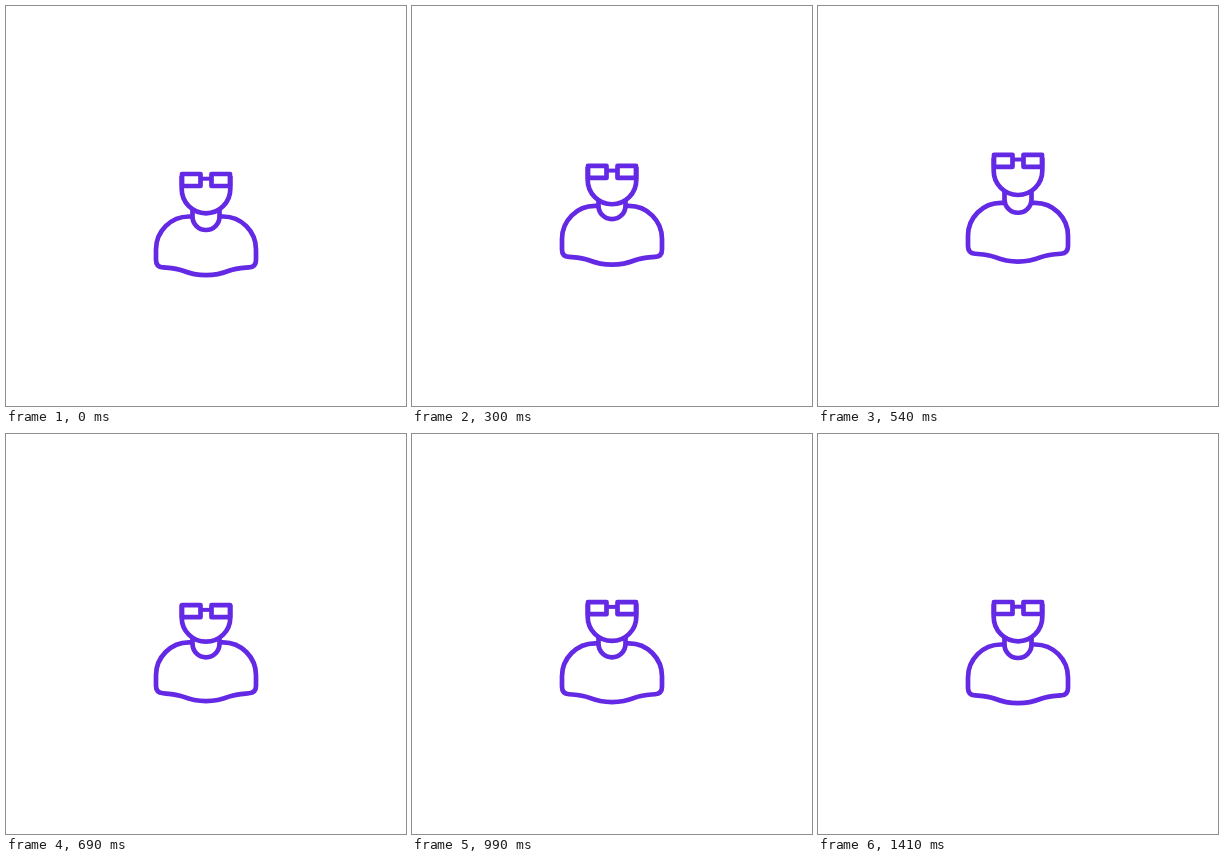
Recreate the animation shown at these times as an HTML page. Size 400x400 px, loop 1530 ms.

```html
<!DOCTYPE html>
<html lang="en">
<head>
<meta charset="utf-8">
<title>Jumping figure</title>
<style>
  html, body { margin: 0; width: 100%; height: 100%; overflow: hidden; background: #fff; }
  svg { display: block; width: 100vw; height: 100vh; }
</style>
</head>
<body>
<svg viewBox="0 0 400 400" fill="#fff" stroke="#6429e4" stroke-width="4.7" stroke-linejoin="round">
  <path id="body" d="M200 210.500H183a33 33 0 0 0 -33 33V254q0 7 7 7.400c6 .6 13 .8 20 3.400q11 4.400 23 4.400t23 -4.400c7 -2.600 14 -2.800 20 -3.400q7 -.4 7 -7.400v-10.500a33 33 0 0 0 -33 -33z"/>
  <path id="neck" d="M186.500 198v12.500a13.500 13.500 0 0 0 27 0V198"/>
  <path id="face" d="M175.700 170v13a24.300 24.300 0 0 0 48.600 0v-13"/>
  <g id="glasses" fill="none">
    <path d="M194.500 172.700h11" stroke-width="4"/>
    <path d="M176 168h18.500v12H176zM205.500 168H224v12h-18.500z"/>
  </g>
</svg>
<script>
const LOOP = 1530, STEP = 30;
const CROUCH = 70, LAND = 840, REBOUND = 1030, SETTLE = 1200, REST = 1410;

// Higher parts sink deeper, rise further and reach the top later.
const parts = [
  { id: 'body', sink: 4.3, rise: 17, top: 435 },
  { id: 'neck', sink: 9, rise: 21, top: 450 },
  { id: 'face', sink: 12, rise: 21.5, top: 465, stretch: 0.035 },
  { id: 'glasses', sink: 17, rise: 23, top: 465, stretch: 0 }
];

// Eased step from 0 to 1 between two times.
function ease(t, from, to) {
  const u = Math.min(1, Math.max(0, (t - from) / (to - from)));
  return (1 - Math.cos(Math.PI * u)) / 2;
}

function offset({ sink, rise, top }, t) {
  const bounce = 1.8, dip = 0.6;
  return sink * ease(t, 0, CROUCH)
    - (sink + rise) * ease(t, CROUCH, top)
    + (sink + rise) * ease(t, top, LAND)
    - (sink + bounce) * ease(t, LAND, REBOUND)
    + (bounce + dip) * ease(t, REBOUND, SETTLE)
    - dip * ease(t, SETTLE, REST);
}

function draw(now) {
  const t = Math.floor((now % LOOP) / STEP) * STEP;
  for (const part of parts) {
    const y = offset(part, t);
    const squash = Math.max(0, y / part.sink) ** 3;
    const width = 1 + (part.stretch ?? 0.028) * squash;
    document.getElementById(part.id)
      .setAttribute('transform', `translate(200 ${y}) scale(${width} 1) translate(-200 0)`);
  }
}

const start = performance.now();
function tick() {
  draw(performance.now() - start);
  requestAnimationFrame(tick);
}
tick();
</script>
</body>
</html>
```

__Exercise details__
Count the lines in the entries above that hold the string "function", and give that count without any other text.

__Response to this task__
4